Exercise details: The answer is a single number: the count of lines below in which the word "leaning" appears.
BEGIN Material provided
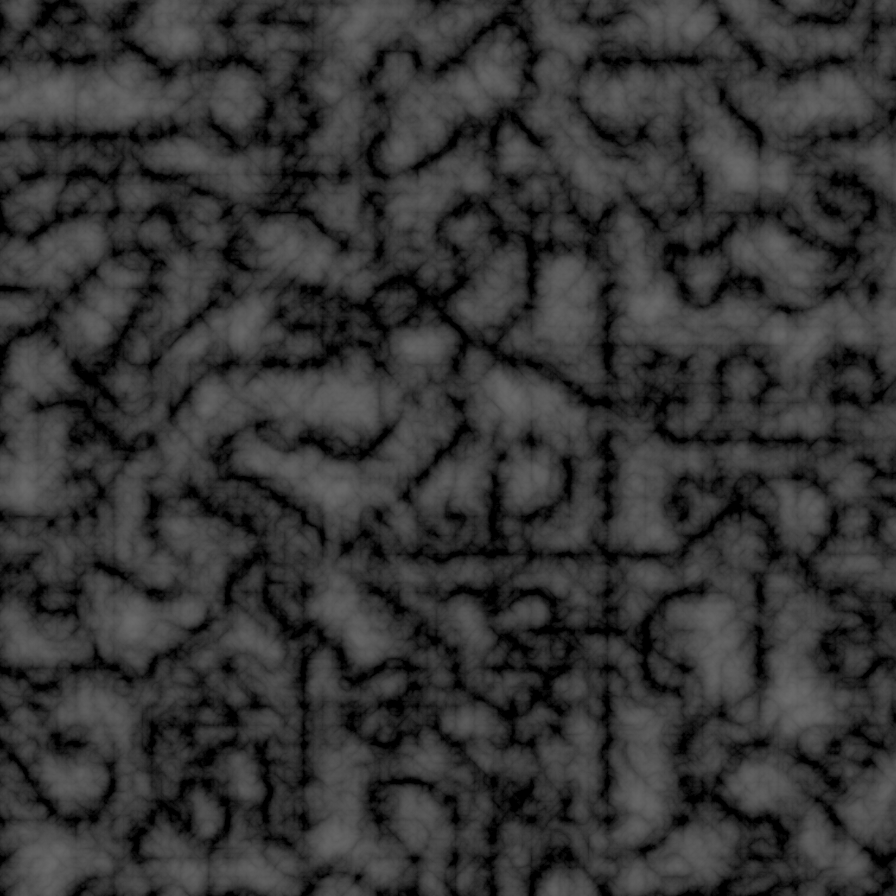
Write a WebGL 2 fragment shader that draws this texture.

```glsl
#version 300 es
precision highp float;
precision highp int;
// Dark grey billowy turbulence: soft lumps divided by ragged black creases.

uniform vec2 u_resolution;
out vec4 fragColor;

const float CELLS = 11.8;       // coarsest lattice cells across the canvas
const int   OCTAVES = 6;
const float GAIN = 0.5;         // amplitude ratio between octaves
const float BASE_TONE = 0.448;  // grey where the turbulence equals one
const float TONE_SLOPE = 0.21;  // grey change per natural log unit
const float MIN_TURBULENCE = 0.01;
const float MAX_TONE = 0.47;
const uint  SEED = 37u;

// Integer hash of a lattice point
uint hashCell(ivec2 cell, uint seed) {
    uint h = uint(cell.x) * 1597u + uint(cell.y) * 51749u + seed * 7919u;
    h = h * 747796405u + 2891336453u;
    h = ((h >> ((h >> 28u) + 4u)) ^ h) * 277803737u;
    h = (h >> 22u) ^ h;
    h *= 668265263u;
    return h ^ (h >> 15u);
}

// One of eight unit directions; the axis ones give straight creases
vec2 gradient(ivec2 cell, uint seed) {
    uint h = hashCell(cell, seed);
    vec2 signs = vec2(float(h & 1u), float((h >> 1u) & 1u)) * 2.0 - 1.0;
    if ((h & 4u) != 0u) return signs * 0.70711;
    return signs.x > 0.0 ? vec2(signs.y, 0.0) : vec2(0.0, signs.y);
}

float cornerValue(ivec2 cell, ivec2 corner, vec2 local, uint seed) {
    return dot(gradient(cell + corner, seed), local - vec2(corner));
}

float gradientNoise(vec2 p, uint seed) {
    ivec2 cell = ivec2(floor(p));
    vec2 local = fract(p);
    vec2 fade = local * local * local * (local * (local * 6.0 - 15.0) + 10.0);
    float bottom = mix(cornerValue(cell, ivec2(0, 0), local, seed),
                       cornerValue(cell, ivec2(1, 0), local, seed), fade.x);
    float top = mix(cornerValue(cell, ivec2(0, 1), local, seed),
                    cornerValue(cell, ivec2(1, 1), local, seed), fade.x);
    return mix(bottom, top, fade.y);
}

// Folded octaves on nested lattices, so creases line up across scales
float turbulence(vec2 p) {
    float sum = 0.0;
    float amplitude = 1.0;
    for (int i = 0; i < OCTAVES; i++) {
        sum += amplitude * abs(gradientNoise(p, SEED + uint(i)));
        p *= 2.0;
        amplitude *= GAIN;
    }
    return sum;
}

void main() {
    vec2 uv = gl_FragCoord.xy / u_resolution.y;
    float lumps = max(turbulence(uv * CELLS), MIN_TURBULENCE);

    // Log response: flat lump tops, steep fall into the creases
    float tone = clamp(BASE_TONE + TONE_SLOPE * log(lumps), 0.0, MAX_TONE);
    fragColor = vec4(vec3(tone), 1.0);
}
```
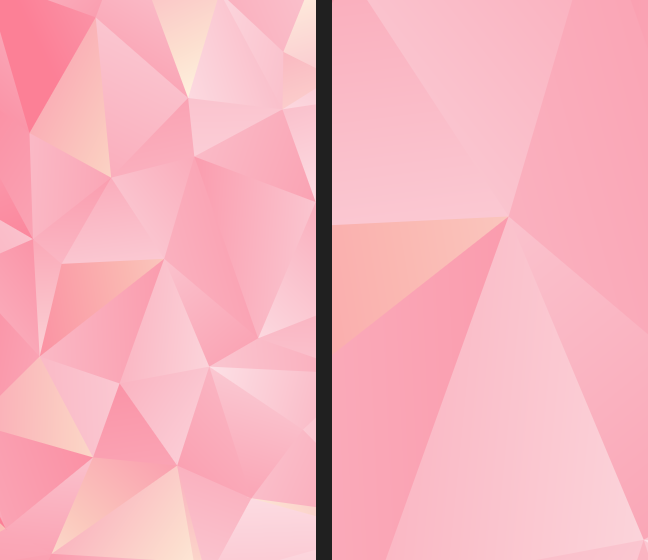
Left, the full canvas; right, a detail of the centre.
This background is drawn by a WebGL 1 fragment shader. Its source:

```glsl
precision highp float;

uniform vec2 u_resolution;

const float CELLS_ACROSS = 3.4;
const mat2 TILT = mat2(0.914, 0.406, -0.406, 0.914);

vec3 hash3(vec2 p) {
  vec3 q = fract(p.xyx * vec3(0.1031, 0.1030, 0.0973) + 0.137);
  q += dot(q, q.yxz + 33.33);
  return fract((q.xxy + q.yzz) * q.zyx);
}

float cross2(vec2 a, vec2 b) {
  return a.x * b.y - a.y * b.x;
}

float doubleArea(vec2 a, vec2 b, vec2 c) {
  return cross2(b - a, c - a);
}

// One mesh vertex, kept inside its own grid cell
vec2 meshVertex(vec2 cell) {
  return cell + 0.5 + 0.86 * (hash3(cell + 41.0).xy - 0.5);
}

// Signed distance to the left side of edge ab
float edgeDistance(vec2 p, vec2 a, vec2 b) {
  return cross2(b - a, p - a) / length(b - a);
}

// Rose ramp by lightness, optionally warmed towards peach
vec3 roseColor(float light, float peach) {
  float red = 0.98 + 0.27 * (light - 0.68) * (light - 0.68);
  float blue = mix(light, 1.0, 0.18) - 0.075 * peach;
  return vec3(red, light + 0.01 * peach, blue);
}

vec3 facetColor(vec2 p, vec2 center, vec2 seed) {
  vec3 rnd = hash3(seed);
  vec2 place = center * TILT / CELLS_ACROSS;
  float top = u_resolution.y / u_resolution.x;

  // Broad light: deep upper left, pale right, one bright facet area
  float light = 0.715 + 0.14 * (place.x - 0.5) + 0.19 * (rnd.x - 0.5);
  light -= 0.10 * (1.0 - smoothstep(0.1, 0.55, distance(place, vec2(0.0, top))));
  float glint = 1.0 - smoothstep(0.04, 0.18, distance(place, vec2(0.78, 0.14 * top)));
  light += 0.25 * glint;

  // Linear shading inside the facet
  float angle = 6.2832 * rnd.y;
  float slope = dot(p - center, vec2(cos(angle), sin(angle)));
  light += slope * mix(0.06, 0.14, rnd.z);

  float peach = smoothstep(0.74, 0.9, rnd.z) * (1.0 - glint);
  peach *= clamp(0.65 + 0.8 * slope, 0.0, 1.0);
  return roseColor(clamp(light, 0.5, 0.97), peach);
}

// Color premultiplied by the antialiased coverage of one triangle
vec4 facet(vec2 p, vec2 a, vec2 b, vec2 c, vec2 seed) {
  float inside = min(edgeDistance(p, a, b),
                 min(edgeDistance(p, b, c), edgeDistance(p, c, a)));
  float pixel = CELLS_ACROSS / u_resolution.x;
  float cover = clamp(inside / pixel + 0.5, 0.0, 1.0);
  return vec4(facetColor(p, (a + b + c) / 3.0, seed), 1.0) * cover;
}

void main() {
  vec2 p = TILT * (gl_FragCoord.xy / u_resolution.x) * CELLS_ACROSS;
  vec4 sum = vec4(0.0);

  for (int j = -1; j <= 0; j++) {
    for (int i = -1; i <= 0; i++) {
      vec2 cell = floor(p) + vec2(float(i), float(j));
      vec2 a = meshVertex(cell);
      vec2 b = meshVertex(cell + vec2(1.0, 0.0));
      vec2 c = meshVertex(cell + vec2(1.0, 1.0));
      vec2 d = meshVertex(cell + vec2(0.0, 1.0));

      // Split the quad along a random diagonal that stays inside it
      float splitAC = min(doubleArea(a, b, c), doubleArea(a, c, d));
      float splitBD = min(doubleArea(a, b, d), doubleArea(b, c, d));
      float bias = hash3(cell + 7.0).z < 0.5 ? 0.4 : 2.5;
      vec2 second = cell + vec2(113.0, 57.0);
      if (splitAC > splitBD * bias) {
        sum += facet(p, a, b, c, cell) + facet(p, a, c, d, second);
      } else {
        sum += facet(p, a, b, d, cell) + facet(p, b, c, d, second);
      }
    }
  }

  gl_FragColor = vec4(sum.rgb / max(sum.a, 0.001), 1.0);
}
```
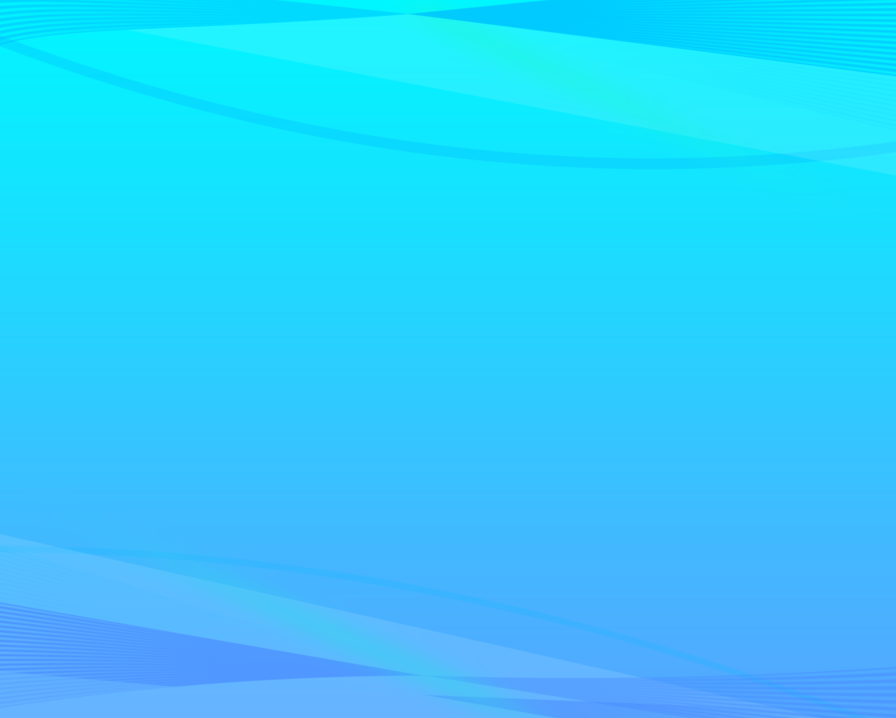
This background is drawn by a Shadertoy shader. Its source:

```glsl
const float TAU = 6.2831853;

// Colours
const vec3 SKY_TOP = vec3(0.0, 0.965, 1.0);
const vec3 SKY_BOTTOM = vec3(0.33, 0.655, 1.0);
const vec3 VEIL = vec3(0.85, 0.98, 1.0);
const vec3 RIBBON = vec3(0.0, 0.72, 1.0);
const vec3 TOP_LINES = vec3(0.0, 0.75, 1.0);
const vec3 BOTTOM_LINES = vec3(0.27, 0.53, 1.0);
const vec3 TOP_GLOW = vec3(0.12, 0.96, 0.84);
const vec3 BOTTOM_GLOW = vec3(0.18, 0.84, 0.93);

// Points where the fans narrow, measured from the upper left
const vec2 TOP_KNOT = vec2(0.456, 0.0195);
const vec2 BOTTOM_KNOT = vec2(0.475, 0.941);

// Line counts and strengths
const float TOP_COUNT = 20.0;
const float BOTTOM_COUNT = 22.0;
const float SIDE_COUNT = 12.0;
const float VEIL_ALPHA = 0.14;
const float RIBBON_ALPHA = 0.32;
const float GLOW_WIDTH = 0.026;

// Smooth step that is one where v exceeds edge
float past(float edge, float v) {
    float pixel = 1.0 / iResolution.y;
    return smoothstep(-pixel, pixel, v - edge);
}

float between(float v, float upper, float lower) {
    return past(upper, v) * past(v, lower);
}

float ribbon(float v, float centre, float halfWidth) {
    return between(v, centre - halfWidth, centre + halfWidth);
}

// Fine lines between two edges, merging into a solid where they crowd
float fan(float v, float upper, float lower, float count) {
    float width = max(lower - upper, 0.0001);
    float t = (v - upper) / width;
    float line = 0.5 + 0.5 * cos(TAU * count * t);
    float spread = smoothstep(0.002, 0.009, width / count);
    return between(v, upper, lower) * mix(0.85, line, spread);
}

float glow(float v, float centre) {
    float d = (v - centre) / GLOW_WIDTH;
    return exp(-d * d);
}

// Upper ribbons and fans
vec3 drawTop(vec3 color, float u, float v) {
    float w = u - TOP_KNOT.x;
    float fade = smoothstep(0.42, 0.5, u) * (1.0 - smoothstep(0.58, 1.0, u));
    float curve = 0.228 - 0.322 * (u - 0.729) * (u - 0.729);
    color = mix(color, RIBBON, RIBBON_ALPHA * ribbon(v, curve, 0.0075));

    // Pale veil below both fans
    float s = u / TOP_KNOT.x;
    float leftEdge = TOP_KNOT.y + 0.022 * (1.0 - s * s) + 0.021 * exp(-u / 0.06);
    float rightEdge = TOP_KNOT.y + 0.159 * w;
    float veilTop = w < 0.0 ? leftEdge : rightEdge;
    float veil = between(v, veilTop, 0.008 + 0.2365 * u);
    color = mix(color, VEIL, VEIL_ALPHA * veil);
    color = mix(color, TOP_GLOW, 0.4 * fade * glow(v, 0.563 * (u - 0.44)));

    // Left fan, right fan and its faint continuation
    float left = fan(v, -0.041 + 0.1327 * u, leftEdge, SIDE_COUNT);
    color = mix(color, TOP_LINES, 0.6 * left * (1.0 - past(TOP_KNOT.x, u)));
    float right = fan(v, TOP_KNOT.y - 0.125 * w, rightEdge, TOP_COUNT);
    color = mix(color, TOP_LINES, mix(0.95, 0.7, smoothstep(0.1, 0.5, w)) * right);
    float faint = fan(v, rightEdge, rightEdge + 0.14 * w, 11.0);
    return mix(color, TOP_LINES, 0.13 * faint * smoothstep(0.1, 0.5, w));
}

// Lower ribbons and fans
vec3 drawBottom(vec3 color, float u, float v) {
    float w = u - BOTTOM_KNOT.x;
    float curve = 0.765 + 0.2546 * u * u;
    color = mix(color, RIBBON, 0.6 * RIBBON_ALPHA * ribbon(v, curve, 0.0045));
    color = mix(color, VEIL, VEIL_ALPHA * past(0.744 + 0.279 * u, v));

    // Left fan, weaker toward its lower edge
    float upper = 0.839 + 0.216 * u;
    float s = 1.0 - u / BOTTOM_KNOT.x;
    float lower = BOTTOM_KNOT.y + 0.045 * s * s;
    float left = fan(v, upper, lower, BOTTOM_COUNT) * (1.0 - past(BOTTOM_KNOT.x, u));
    float weight = mix(0.75, 0.3, past(0.935 + 0.11 * u, v));
    color = mix(color, BOTTOM_LINES, weight * left);
    float faint = fan(v, upper - 0.08 * s, upper, 12.0);
    color = mix(color, RIBBON, 0.12 * faint * s);

    // Right fan, with a denser wedge below
    float bend = BOTTOM_KNOT.y + 0.04 * w - 0.12 * w * w;
    float right = fan(v, bend, BOTTOM_KNOT.y + 0.2 * w, SIDE_COUNT);
    color = mix(color, BOTTOM_LINES, 0.5 * right);
    float wedge = between(v, 0.968 + 0.05 * w, 0.968 + 0.22 * w);
    color = mix(color, BOTTOM_LINES, 0.5 * wedge * (1.0 - smoothstep(0.15, 0.5, w)));

    float fade = smoothstep(0.0, 0.4, u) * (1.0 - smoothstep(0.5, 0.65, u));
    return mix(color, BOTTOM_GLOW, 0.45 * fade * glow(v, 0.717 + 0.536 * (u - 0.065)));
}

void mainImage(out vec4 fragColor, in vec2 fragCoord) {
    float u = fragCoord.x / iResolution.x;
    float v = 1.0 - fragCoord.y / iResolution.y;
    vec3 color = mix(SKY_TOP, SKY_BOTTOM, smoothstep(0.0, 1.0, v) * 0.25 + v * 0.75);
    color = v < 0.5 ? drawTop(color, u, v) : drawBottom(color, u, v);
    fragColor = vec4(color, 1.0);
}
```
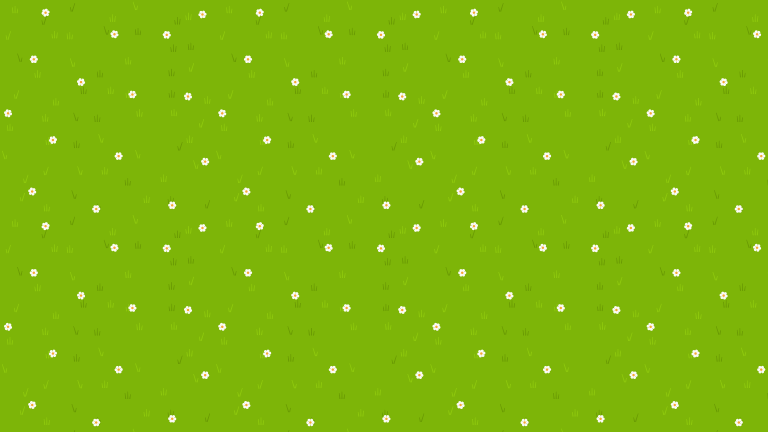
Reproduce this pattern procedurally as a Shadertoy shader.

```glsl
const float UNITS = 432.0;                // design units per canvas height
const vec2 TILE = vec2(214.2, 213.5);     // size of one repeat
const vec2 GRASS_GRID = vec2(7.0, 8.0);   // tufts across and down a repeat

const vec3 MEADOW = vec3(0.49, 0.71, 0.03);
const vec3 LIGHT_GRASS = vec3(0.56, 0.79, 0.05);
const vec3 DARK_GRASS = vec3(0.41, 0.60, 0.01);
const vec3 PETAL = vec3(0.98, 0.98, 0.96);
const vec3 POLLEN = vec3(0.96, 0.66, 0.20);

// Each row of flowers follows a parabola: origin + step * t + bend * t * t
const vec2 ROW_ORIGIN[4] = vec2[](vec2(142.7, 37.2), vec2(106.2, 89.6),
                                  vec2(83.2, 149.4), vec2(132.7, 209.8));
const vec2 ROW_STEP[4] = vec2[](vec2(52.3, 0.6), vec2(51.4, 12.4),
                                vec2(65.7, 16.1), vec2(76.0, -3.7));
const vec2 ROW_BEND[4] = vec2[](vec2(-8.3, -10.5), vec2(2.1, -5.2),
                                vec2(10.4, -5.3), vec2(6.0, -10.6));

vec3 hash3(vec2 p) {
    vec3 q = fract(p.xyx * vec3(0.1031, 0.1030, 0.0973));
    q += dot(q, q.yxz + 33.33);
    return fract((q.xxy + q.yzz) * q.zyx);
}

float coverage(float dist, float pixel) {
    return clamp(0.5 - dist / pixel, 0.0, 1.0);
}

float segmentDist(vec2 p, vec2 a, vec2 b, float radius) {
    vec2 ab = b - a;
    float t = clamp(dot(p - a, ab) / dot(ab, ab), 0.0, 1.0);
    return length(p - a - ab * t) - radius * (1.0 - 0.4 * t);
}

// Six round petals, folded into one sector
float petalsDist(vec2 p, float turn) {
    float sector = radians(60.0);
    float angle = atan(p.y, p.x) - turn;
    angle -= sector * round(angle / sector);
    vec2 folded = length(p) * vec2(cos(angle), sin(angle));
    return min(length(folded - vec2(2.55, 0.0)) - 1.5, length(p) - 2.2);
}

// Three upright blades, or two leaning ones
float tuftDist(vec2 p, bool leaning) {
    float dist = 1e3;
    for (int i = leaning ? 1 : 0; i < 3; i++) {
        float k = float(i) - 1.0;
        float rise = leaning ? 3.5 + 4.0 * k : 6.5 - 2.2 * abs(k) + 0.6 * k;
        float lean = leaning ? 3.2 * k - 0.8 : 0.6 * k;
        vec2 root = vec2((leaning ? 1.2 : 2.1) * k, -3.2);
        dist = min(dist, segmentDist(p, root, root + vec2(lean, rise), 0.5));
    }
    return dist;
}

vec3 drawGrass(vec3 color, vec2 p, float pixel) {
    vec2 size = TILE / GRASS_GRID;
    vec2 home = floor(p / size);
    for (int y = -1; y <= 1; y++)
    for (int x = -1; x <= 1; x++) {
        vec2 cell = home + vec2(x, y);
        vec2 id = mod(cell, GRASS_GRID);
        vec3 place = hash3(id + 3.7);
        vec3 style = hash3(id + 41.3);
        vec2 q = p - (cell + 0.15 + 0.7 * place.xy) * size;
        q *= vec2(style.x < 0.5 ? -1.0 : 1.0, -1.0);
        float ink = coverage(tuftDist(q, style.y < 0.3), pixel);
        color = mix(color, place.z < 0.58 ? LIGHT_GRASS : DARK_GRASS, ink);
    }
    return color;
}

vec3 drawFlowers(vec3 color, vec2 p, float pixel) {
    for (int row = 0; row < 4; row++) {
        int count = row == 3 ? 3 : 4;
        for (int i = 0; i < count; i++) {
            float t = float(i) - 1.5;
            vec2 q = p - ROW_ORIGIN[row] - (ROW_STEP[row] + ROW_BEND[row] * t) * t;
            q -= TILE * round(q / TILE);
            float turn = 0.5 * (hash3(vec2(row, i)).x - 0.5);
            color = mix(color, PETAL, coverage(petalsDist(q, turn), pixel));
            color = mix(color, POLLEN, coverage(length(q) - 1.2, pixel));
        }
    }
    return color;
}

void mainImage(out vec4 fragColor, in vec2 fragCoord) {
    float pixel = UNITS / iResolution.y;
    // Repeats are anchored at the upper left
    vec2 p = vec2(fragCoord.x, iResolution.y - fragCoord.y) * pixel;
    vec3 color = drawGrass(MEADOW, p, pixel);
    color = drawFlowers(color, p, pixel);
    fragColor = vec4(color, 1.0);
}
```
END Material provided
Output below: 6